◆ **Exercise aim**
Only the text of the records belongs in the answer, copied exactly and without pictures.

◆ **Data**
-*-
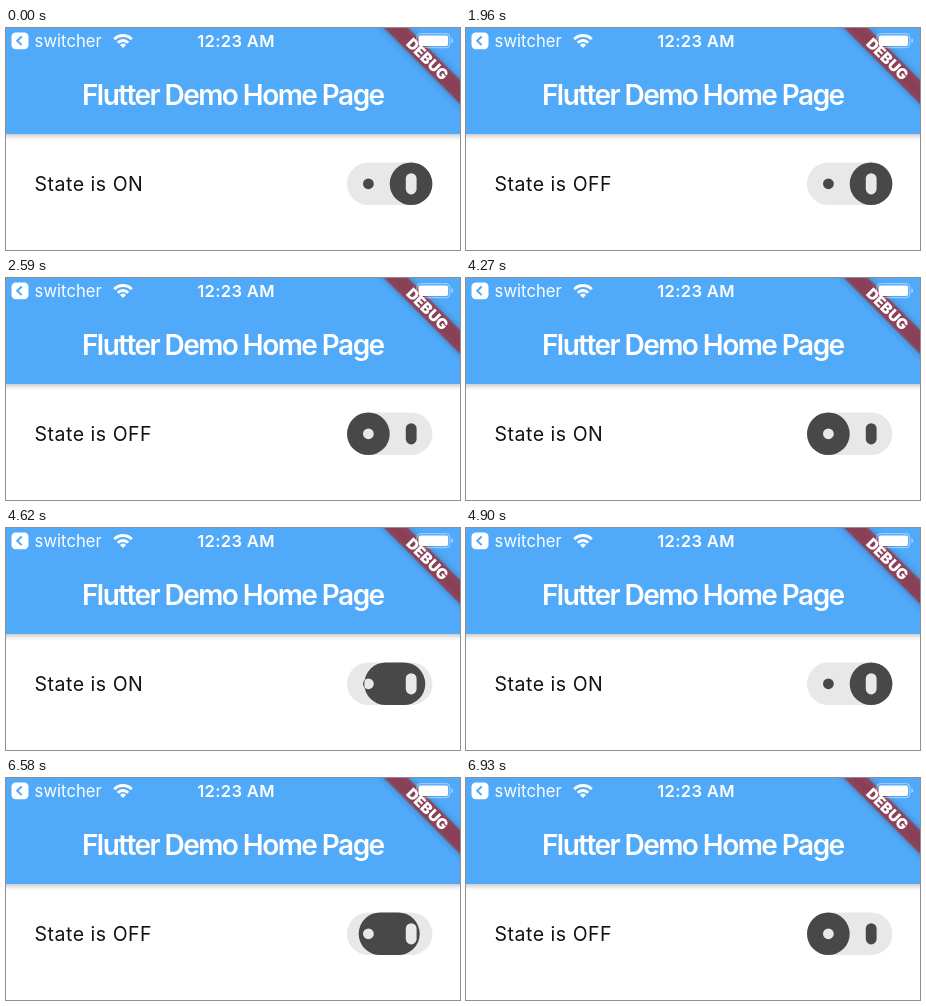
Write an HTML page that moves like this. It is 454 px wide and 222 px high and loops after 8 s.

```html
<!DOCTYPE html>
<html lang="en">
<head>
<meta charset="utf-8">
<title>Switch demo</title>
<style>
  html, body { margin: 0; width: 100%; height: 100%; overflow: hidden; background: #fff; }
  svg { display: block; width: 454px; height: 222px; font-family: Inter, Roboto, sans-serif; }
  .bar { fill: #50a9f9; filter: drop-shadow(0 2px 2.5px rgba(0, 0, 0, .24)); }
  .light { fill: #fff; }
  .ribbon { fill: #b71c1c; fill-opacity: .63; filter: drop-shadow(0 0 3.5px rgba(0, 0, 0, .4)); }
  .wifi { fill: none; stroke: #fff; stroke-width: 3; }
  #state { font-size: 19.5px; letter-spacing: .52px; fill: #111; }
</style>
</head>
<body>
<svg viewBox="0 0 454 222">
  <defs>
    <clipPath id="cover"><rect class="knob" y="134.5" height="42.6" rx="21.3"/></clipPath>
    <g id="icons">
      <circle cx="362.4" cy="155.8" r="5.4"/>
      <rect x="399.8" y="145.2" width="10.8" height="21.2" rx="5.4"/>
    </g>
  </defs>

  <rect class="bar" x="-10" y="-10" width="474" height="116"/>
  <text class="light" x="226.8" y="76.7" text-anchor="middle" font-size="28" font-weight="600" letter-spacing="-1.55">Flutter Demo Home Page</text>

  <rect class="light" x="5.5" y="4.4" width="17" height="16.8" rx="4.2"/>
  <path d="M15.7 8.5l-4.5 4.3 4.5 4.3" fill="none" stroke="#50a9f9" stroke-width="2"/>
  <text class="light" x="28.6" y="18.8" font-size="16.6" letter-spacing=".05">switcher</text>
  <g class="wifi">
    <path d="M108.3 11.2a12.3 12.3 0 0 1 17.4 0"/>
    <path d="M111.8 14.7a7.4 7.4 0 0 1 10.4 0"/>
  </g>
  <path class="light" d="M117 20l-3-3a4.3 4.3 0 0 1 6 0z"/>
  <text class="light" x="230" y="18.8" text-anchor="middle" font-size="16.6" font-weight="600" letter-spacing=".3">12:23 AM</text>

  <g transform="translate(421.3 31.2) rotate(45)">
    <rect class="ribbon" x="-70" y="-8.5" width="140" height="17"/>
    <text class="light" y="5.2" text-anchor="middle" font-size="15" font-weight="900">DEBUG</text>
  </g>
  <rect x="410.8" y="5.7" width="33" height="14" rx="3.5" fill="none" stroke="#fff" stroke-opacity=".5"/>
  <rect class="light" x="412.5" y="7.4" width="29.6" height="10.6" rx="2"/>
  <path class="light" fill-opacity=".5" d="M445.4 10.3a2.5 2.5 0 0 1 0 4.8z"/>

  <text id="state" x="28.5" y="162.7"></text>
  <rect x="341" y="134.5" width="85.4" height="42.6" rx="21.3" fill="#e8e8e8"/>
  <use href="#icons" fill="#484848"/>
  <rect class="knob" y="134.5" height="42.6" rx="21.3" fill="#484848"/>
  <use href="#icons" fill="#e8e8e8" clip-path="url(#cover)"/>
</svg>
<script>
const LOOP = 8000, STEP = 70, SLIDE = 600;
const LEFT = 341, SIZE = 42.7;
const taps = [
  { at: 1960, on: false },
  { at: 4270, on: true },
  { at: 6275, on: false }
];
const knobs = document.querySelectorAll('.knob');
const state = document.getElementById('state');
const clamp = v => Math.min(1, Math.max(0, v));

function draw(ms) {
  const t = Math.floor(ms % LOOP / STEP) * STEP;
  const tap = taps.filter(k => k.at <= t).pop() || { at: -SLIDE, on: true };
  const p = (t - tap.at) / SLIDE;
  // the leading edge runs ahead, so the knob stretches on the way
  const lead = clamp(p / .7), trail = clamp((p - .3) / .7);
  const [a, b] = tap.on ? [trail, lead] : [1 - lead, 1 - trail];
  for (const k of knobs) {
    k.setAttribute('x', LEFT + SIZE * a);
    k.setAttribute('width', SIZE * (1 + b - a));
  }
  state.textContent = 'State is ' + (tap.on ? 'ON' : 'OFF');
}

const start = performance.now();
function tick() {
  draw(performance.now() - start);
  requestAnimationFrame(tick);
}
tick();
</script>
</body>
</html>
```
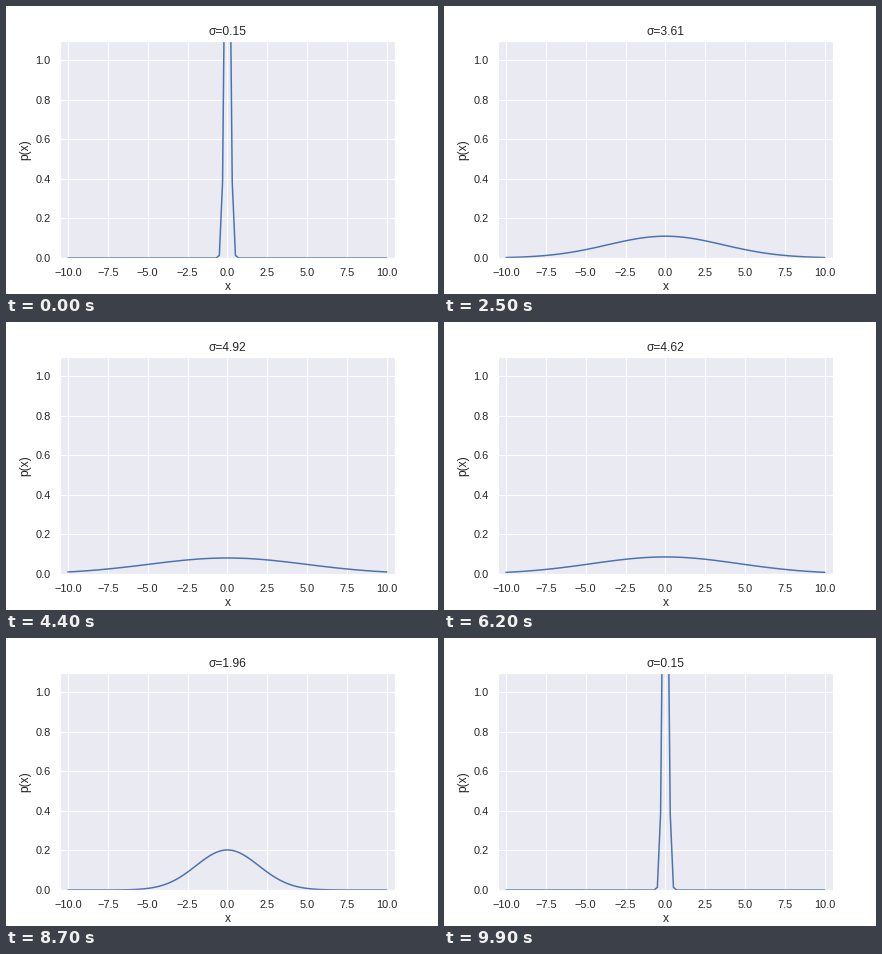
Write a matplotlib script that moves like this. It is 432 px wide and 288 px high and loops after 10 s.

```python
import matplotlib.pyplot as plt
import numpy as np
from matplotlib.animation import FuncAnimation

FRAMES = 100
INTERVAL = 100
DARK = "0.15"

plt.rcParams.update({
    "font.family": "Liberation Sans",
    "font.size": 12,
    "axes.labelsize": 12,
    "axes.titlesize": 12,
    "axes.titlepad": 6,
    "axes.labelpad": 4,
    "axes.facecolor": "#EAEAF2",
    "axes.edgecolor": "white",
    "axes.linewidth": 1.25,
    "axes.labelcolor": DARK,
    "axes.axisbelow": True,
    "axes.grid": True,
    "grid.color": "white",
    "grid.linestyle": "-",
    "grid.linewidth": 1,
    "text.color": DARK,
    "xtick.color": DARK,
    "ytick.color": DARK,
    "xtick.labelsize": 11,
    "ytick.labelsize": 11,
    "xtick.bottom": False,
    "ytick.left": False,
    "xtick.major.size": 6,
    "ytick.major.size": 6,
    "lines.solid_capstyle": "round",
})


def sigma_at(frame):
    """Half a sine wave, skipping the zeros at both ends."""
    return 5 * np.sin(np.pi * (frame + 1) / (FRAMES + 1))


def normal_pdf(x, sigma):
    return np.exp(-x**2 / (2 * sigma**2)) / (sigma * np.sqrt(2 * np.pi))


fig = plt.figure(figsize=(6, 4), dpi=72, facecolor="white")
fig.subplots_adjust(left=0.125, right=0.9, bottom=0.125, top=0.88)
ax = fig.add_subplot()
ax.set(xlim=(-10.5, 10.5), ylim=(0, 1.1), xlabel="x", ylabel="p(x)")
ax.set_xticks(np.arange(-10, 10.1, 2.5))
ax.set_yticks(np.arange(0, 1.1, 0.2))

x = np.linspace(-10, 10, 100)
curve, = ax.plot(x, np.zeros_like(x), color="#4C72B0", linewidth=1.5)
title = ax.set_title("")


def update(frame):
    sigma = sigma_at(frame)
    curve.set_ydata(normal_pdf(x, sigma))
    # The readout is cut to two decimals, not rounded.
    title.set_text(f"σ={np.floor(sigma * 100) / 100:.2f}")
    return curve, title


anim = FuncAnimation(fig, update, frames=FRAMES, interval=INTERVAL,
                     init_func=lambda: update(0), repeat=True, repeat_delay=0)
plt.show()
```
-*-
◆ **Solution to this task**
Write an HTML page that moves like this. It is 454 px wide and 222 px high and loops after 8 s.

```html
<!DOCTYPE html>
<html lang="en">
<head>
<meta charset="utf-8">
<title>Switch demo</title>
<style>
  html, body { margin: 0; width: 100%; height: 100%; overflow: hidden; background: #fff; }
  svg { display: block; width: 454px; height: 222px; font-family: Inter, Roboto, sans-serif; }
  .bar { fill: #50a9f9; filter: drop-shadow(0 2px 2.5px rgba(0, 0, 0, .24)); }
  .light { fill: #fff; }
  .ribbon { fill: #b71c1c; fill-opacity: .63; filter: drop-shadow(0 0 3.5px rgba(0, 0, 0, .4)); }
  .wifi { fill: none; stroke: #fff; stroke-width: 3; }
  #state { font-size: 19.5px; letter-spacing: .52px; fill: #111; }
</style>
</head>
<body>
<svg viewBox="0 0 454 222">
  <defs>
    <clipPath id="cover"><rect class="knob" y="134.5" height="42.6" rx="21.3"/></clipPath>
    <g id="icons">
      <circle cx="362.4" cy="155.8" r="5.4"/>
      <rect x="399.8" y="145.2" width="10.8" height="21.2" rx="5.4"/>
    </g>
  </defs>

  <rect class="bar" x="-10" y="-10" width="474" height="116"/>
  <text class="light" x="226.8" y="76.7" text-anchor="middle" font-size="28" font-weight="600" letter-spacing="-1.55">Flutter Demo Home Page</text>

  <rect class="light" x="5.5" y="4.4" width="17" height="16.8" rx="4.2"/>
  <path d="M15.7 8.5l-4.5 4.3 4.5 4.3" fill="none" stroke="#50a9f9" stroke-width="2"/>
  <text class="light" x="28.6" y="18.8" font-size="16.6" letter-spacing=".05">switcher</text>
  <g class="wifi">
    <path d="M108.3 11.2a12.3 12.3 0 0 1 17.4 0"/>
    <path d="M111.8 14.7a7.4 7.4 0 0 1 10.4 0"/>
  </g>
  <path class="light" d="M117 20l-3-3a4.3 4.3 0 0 1 6 0z"/>
  <text class="light" x="230" y="18.8" text-anchor="middle" font-size="16.6" font-weight="600" letter-spacing=".3">12:23 AM</text>

  <g transform="translate(421.3 31.2) rotate(45)">
    <rect class="ribbon" x="-70" y="-8.5" width="140" height="17"/>
    <text class="light" y="5.2" text-anchor="middle" font-size="15" font-weight="900">DEBUG</text>
  </g>
  <rect x="410.8" y="5.7" width="33" height="14" rx="3.5" fill="none" stroke="#fff" stroke-opacity=".5"/>
  <rect class="light" x="412.5" y="7.4" width="29.6" height="10.6" rx="2"/>
  <path class="light" fill-opacity=".5" d="M445.4 10.3a2.5 2.5 0 0 1 0 4.8z"/>

  <text id="state" x="28.5" y="162.7"></text>
  <rect x="341" y="134.5" width="85.4" height="42.6" rx="21.3" fill="#e8e8e8"/>
  <use href="#icons" fill="#484848"/>
  <rect class="knob" y="134.5" height="42.6" rx="21.3" fill="#484848"/>
  <use href="#icons" fill="#e8e8e8" clip-path="url(#cover)"/>
</svg>
<script>
const LOOP = 8000, STEP = 70, SLIDE = 600;
const LEFT = 341, SIZE = 42.7;
const taps = [
  { at: 1960, on: false },
  { at: 4270, on: true },
  { at: 6275, on: false }
];
const knobs = document.querySelectorAll('.knob');
const state = document.getElementById('state');
const clamp = v => Math.min(1, Math.max(0, v));

function draw(ms) {
  const t = Math.floor(ms % LOOP / STEP) * STEP;
  const tap = taps.filter(k => k.at <= t).pop() || { at: -SLIDE, on: true };
  const p = (t - tap.at) / SLIDE;
  // the leading edge runs ahead, so the knob stretches on the way
  const lead = clamp(p / .7), trail = clamp((p - .3) / .7);
  const [a, b] = tap.on ? [trail, lead] : [1 - lead, 1 - trail];
  for (const k of knobs) {
    k.setAttribute('x', LEFT + SIZE * a);
    k.setAttribute('width', SIZE * (1 + b - a));
  }
  state.textContent = 'State is ' + (tap.on ? 'ON' : 'OFF');
}

const start = performance.now();
function tick() {
  draw(performance.now() - start);
  requestAnimationFrame(tick);
}
tick();
</script>
</body>
</html>
```
Write a matplotlib script that moves like this. It is 432 px wide and 288 px high and loops after 10 s.

```python
import matplotlib.pyplot as plt
import numpy as np
from matplotlib.animation import FuncAnimation

FRAMES = 100
INTERVAL = 100
DARK = "0.15"

plt.rcParams.update({
    "font.family": "Liberation Sans",
    "font.size": 12,
    "axes.labelsize": 12,
    "axes.titlesize": 12,
    "axes.titlepad": 6,
    "axes.labelpad": 4,
    "axes.facecolor": "#EAEAF2",
    "axes.edgecolor": "white",
    "axes.linewidth": 1.25,
    "axes.labelcolor": DARK,
    "axes.axisbelow": True,
    "axes.grid": True,
    "grid.color": "white",
    "grid.linestyle": "-",
    "grid.linewidth": 1,
    "text.color": DARK,
    "xtick.color": DARK,
    "ytick.color": DARK,
    "xtick.labelsize": 11,
    "ytick.labelsize": 11,
    "xtick.bottom": False,
    "ytick.left": False,
    "xtick.major.size": 6,
    "ytick.major.size": 6,
    "lines.solid_capstyle": "round",
})


def sigma_at(frame):
    """Half a sine wave, skipping the zeros at both ends."""
    return 5 * np.sin(np.pi * (frame + 1) / (FRAMES + 1))


def normal_pdf(x, sigma):
    return np.exp(-x**2 / (2 * sigma**2)) / (sigma * np.sqrt(2 * np.pi))


fig = plt.figure(figsize=(6, 4), dpi=72, facecolor="white")
fig.subplots_adjust(left=0.125, right=0.9, bottom=0.125, top=0.88)
ax = fig.add_subplot()
ax.set(xlim=(-10.5, 10.5), ylim=(0, 1.1), xlabel="x", ylabel="p(x)")
ax.set_xticks(np.arange(-10, 10.1, 2.5))
ax.set_yticks(np.arange(0, 1.1, 0.2))

x = np.linspace(-10, 10, 100)
curve, = ax.plot(x, np.zeros_like(x), color="#4C72B0", linewidth=1.5)
title = ax.set_title("")


def update(frame):
    sigma = sigma_at(frame)
    curve.set_ydata(normal_pdf(x, sigma))
    # The readout is cut to two decimals, not rounded.
    title.set_text(f"σ={np.floor(sigma * 100) / 100:.2f}")
    return curve, title


anim = FuncAnimation(fig, update, frames=FRAMES, interval=INTERVAL,
                     init_func=lambda: update(0), repeat=True, repeat_delay=0)
plt.show()
```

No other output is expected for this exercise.